On IRC – and other online communities – it is common to use a “pastebin” service to share snippets of code, logs, and other material, rather than pasting them directly into a conversation. These services will typically return a URL that you can share with others so that they can see the content in their browser.

One of my favorite pastebin services is termbin.com, because it works from the command line using tools you probably already have installed. Termbin runs the fiche service, which listens for TCP connections on port 9999, reads any content that you provide, and then returns a URL. For example, if I wanted to share my iptables configuration with someone I could just run:

$ iptables-save | nc termbin.com 9999

Visiting http://termbin.com/gjfp would show the output of that command.

It’s very convenient, but I found myself wondering: would it be possible to configure things such that a service like fiche could listen on any port?

I started by looking into raw sockets, but that turned out to be a terrible idea. The solution was actually much simpler: use an iptables REDIRECT rule to take all traffic to a given ip address and redirect it to the fiche service. This requires that you have a spare ip address to dedicate to this service, but it is otherwise very easy.

First, we start the fiche service:

$ ./fiche
[Fiche][STATUS] Starting fiche on Tue Feb 27 11:53:01 2018...
[Fiche][STATUS] Domain set to: http://example.com.
[Fiche][STATUS] Server started listening on port: 9999.

And we add an additional address to one of our network interfaces. I’m adding to eth0 on my local system:

$ sudo ip addr add dev eth0

Next, we create two firewall rules:

  • One in the nat PREROUTING table, which will intercept traffic from external systems:

      $ sudo iptables -t nat -A PREROUTING -p tcp -d -j REDIRECT --to-ports 9999
  • One in the nat OUTPUT table, which will intercept any locally generated traffic:

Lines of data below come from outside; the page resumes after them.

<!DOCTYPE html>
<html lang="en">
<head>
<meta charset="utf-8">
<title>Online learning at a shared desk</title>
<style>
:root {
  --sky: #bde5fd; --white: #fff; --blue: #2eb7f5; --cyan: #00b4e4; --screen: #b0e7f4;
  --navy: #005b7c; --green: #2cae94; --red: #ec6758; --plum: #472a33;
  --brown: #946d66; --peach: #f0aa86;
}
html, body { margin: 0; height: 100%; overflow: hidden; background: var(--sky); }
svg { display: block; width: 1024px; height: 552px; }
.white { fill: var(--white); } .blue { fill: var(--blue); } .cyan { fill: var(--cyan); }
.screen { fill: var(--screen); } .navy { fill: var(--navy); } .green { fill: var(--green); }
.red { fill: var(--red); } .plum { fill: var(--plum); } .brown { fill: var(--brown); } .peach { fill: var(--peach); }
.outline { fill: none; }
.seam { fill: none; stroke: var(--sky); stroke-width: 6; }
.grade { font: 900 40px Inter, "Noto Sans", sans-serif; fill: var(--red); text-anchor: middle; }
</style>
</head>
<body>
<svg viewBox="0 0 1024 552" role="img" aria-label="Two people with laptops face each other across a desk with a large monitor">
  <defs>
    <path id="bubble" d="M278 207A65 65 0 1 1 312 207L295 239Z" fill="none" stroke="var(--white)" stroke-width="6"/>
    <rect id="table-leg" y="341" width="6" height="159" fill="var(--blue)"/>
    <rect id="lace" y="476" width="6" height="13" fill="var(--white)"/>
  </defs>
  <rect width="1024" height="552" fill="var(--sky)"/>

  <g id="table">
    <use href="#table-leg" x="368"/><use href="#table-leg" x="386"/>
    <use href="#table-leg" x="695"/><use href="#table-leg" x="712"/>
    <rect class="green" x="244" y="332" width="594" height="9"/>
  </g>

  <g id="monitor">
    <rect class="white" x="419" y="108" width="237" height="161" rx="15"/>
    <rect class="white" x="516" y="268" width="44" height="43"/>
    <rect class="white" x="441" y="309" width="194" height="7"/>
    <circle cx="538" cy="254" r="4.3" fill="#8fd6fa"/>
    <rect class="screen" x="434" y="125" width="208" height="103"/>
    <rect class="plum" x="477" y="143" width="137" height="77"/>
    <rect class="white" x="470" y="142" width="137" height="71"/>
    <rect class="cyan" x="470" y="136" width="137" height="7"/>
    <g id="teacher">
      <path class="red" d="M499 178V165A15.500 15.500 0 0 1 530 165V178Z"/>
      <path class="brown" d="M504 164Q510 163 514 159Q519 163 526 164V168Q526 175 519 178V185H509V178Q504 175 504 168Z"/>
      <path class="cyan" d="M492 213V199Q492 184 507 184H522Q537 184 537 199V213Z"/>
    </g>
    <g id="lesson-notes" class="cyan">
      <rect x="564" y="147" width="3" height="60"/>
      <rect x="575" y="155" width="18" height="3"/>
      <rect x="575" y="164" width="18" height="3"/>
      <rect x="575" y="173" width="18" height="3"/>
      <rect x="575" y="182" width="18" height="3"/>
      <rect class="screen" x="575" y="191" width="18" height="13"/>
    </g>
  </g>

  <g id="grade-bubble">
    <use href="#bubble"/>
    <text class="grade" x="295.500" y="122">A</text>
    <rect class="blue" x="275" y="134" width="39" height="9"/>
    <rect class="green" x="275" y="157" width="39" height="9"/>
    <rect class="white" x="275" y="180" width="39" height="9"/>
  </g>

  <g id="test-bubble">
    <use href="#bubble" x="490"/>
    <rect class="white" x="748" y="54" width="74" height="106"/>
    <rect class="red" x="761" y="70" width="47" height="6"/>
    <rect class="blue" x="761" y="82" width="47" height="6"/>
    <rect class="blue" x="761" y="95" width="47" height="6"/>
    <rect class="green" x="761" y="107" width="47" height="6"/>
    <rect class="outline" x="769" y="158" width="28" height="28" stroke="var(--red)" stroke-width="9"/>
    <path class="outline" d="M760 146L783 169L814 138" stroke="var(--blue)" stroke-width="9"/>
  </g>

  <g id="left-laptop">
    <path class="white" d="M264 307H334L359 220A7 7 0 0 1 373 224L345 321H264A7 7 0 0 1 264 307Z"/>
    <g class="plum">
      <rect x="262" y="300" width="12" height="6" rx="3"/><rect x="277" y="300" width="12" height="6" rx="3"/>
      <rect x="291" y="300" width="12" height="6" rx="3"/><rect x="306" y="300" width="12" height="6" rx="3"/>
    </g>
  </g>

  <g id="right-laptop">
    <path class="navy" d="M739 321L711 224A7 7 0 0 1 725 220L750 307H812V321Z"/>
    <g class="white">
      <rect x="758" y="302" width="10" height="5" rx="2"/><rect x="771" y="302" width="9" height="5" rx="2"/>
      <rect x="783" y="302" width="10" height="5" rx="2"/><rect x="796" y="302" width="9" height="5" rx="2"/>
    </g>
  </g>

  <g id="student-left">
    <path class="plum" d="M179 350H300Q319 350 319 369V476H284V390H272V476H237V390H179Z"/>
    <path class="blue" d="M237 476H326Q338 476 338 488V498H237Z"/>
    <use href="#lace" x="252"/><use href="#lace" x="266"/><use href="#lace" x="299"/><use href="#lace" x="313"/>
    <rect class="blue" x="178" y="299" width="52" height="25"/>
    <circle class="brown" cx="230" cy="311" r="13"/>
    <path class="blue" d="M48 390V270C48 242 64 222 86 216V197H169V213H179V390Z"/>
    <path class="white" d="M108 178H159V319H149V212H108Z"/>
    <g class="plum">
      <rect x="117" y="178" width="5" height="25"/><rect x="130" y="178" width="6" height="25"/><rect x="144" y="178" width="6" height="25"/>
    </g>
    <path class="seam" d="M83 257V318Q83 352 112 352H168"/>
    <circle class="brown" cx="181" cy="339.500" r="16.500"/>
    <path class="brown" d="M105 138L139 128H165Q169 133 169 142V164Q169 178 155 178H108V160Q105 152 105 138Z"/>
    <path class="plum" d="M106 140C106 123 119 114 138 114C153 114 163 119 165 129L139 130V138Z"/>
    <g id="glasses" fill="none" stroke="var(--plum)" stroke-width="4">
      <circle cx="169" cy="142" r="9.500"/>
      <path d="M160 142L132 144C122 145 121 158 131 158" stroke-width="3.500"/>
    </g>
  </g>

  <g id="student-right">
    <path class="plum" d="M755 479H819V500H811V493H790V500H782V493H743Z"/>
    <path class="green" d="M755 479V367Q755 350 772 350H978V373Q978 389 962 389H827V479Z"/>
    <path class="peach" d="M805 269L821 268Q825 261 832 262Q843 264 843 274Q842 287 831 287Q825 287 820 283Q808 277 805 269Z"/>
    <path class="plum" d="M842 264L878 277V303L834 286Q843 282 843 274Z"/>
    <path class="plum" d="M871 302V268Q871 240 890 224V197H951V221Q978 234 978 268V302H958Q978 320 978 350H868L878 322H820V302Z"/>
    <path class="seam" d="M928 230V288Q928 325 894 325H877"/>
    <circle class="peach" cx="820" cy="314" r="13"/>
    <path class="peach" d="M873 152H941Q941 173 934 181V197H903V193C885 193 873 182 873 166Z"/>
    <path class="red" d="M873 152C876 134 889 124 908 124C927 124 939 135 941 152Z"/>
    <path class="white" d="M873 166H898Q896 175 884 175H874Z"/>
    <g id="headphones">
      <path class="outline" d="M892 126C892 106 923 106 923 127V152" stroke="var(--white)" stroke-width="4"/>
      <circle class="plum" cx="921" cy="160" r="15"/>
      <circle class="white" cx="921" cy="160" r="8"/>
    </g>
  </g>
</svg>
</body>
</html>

      $ sudo iptables -t nat -A OUTPUT -p tcp -d -j REDIRECT --to-ports 9999

These two rules will intercept any traffic – on any port – to and redirect it to the fiche service.

For example, using no port (nc on my system defaults to port 0):

$ echo hello | nc

And any other port works as well:

$ echo hello | nc 10

$ echo hello | nc 80

This solution will work with any TCP service. The service will need to be listening on INADDR_ANY (, because the REDIRECT rule rewrites the destination address to “the primary address of the incoming interface”.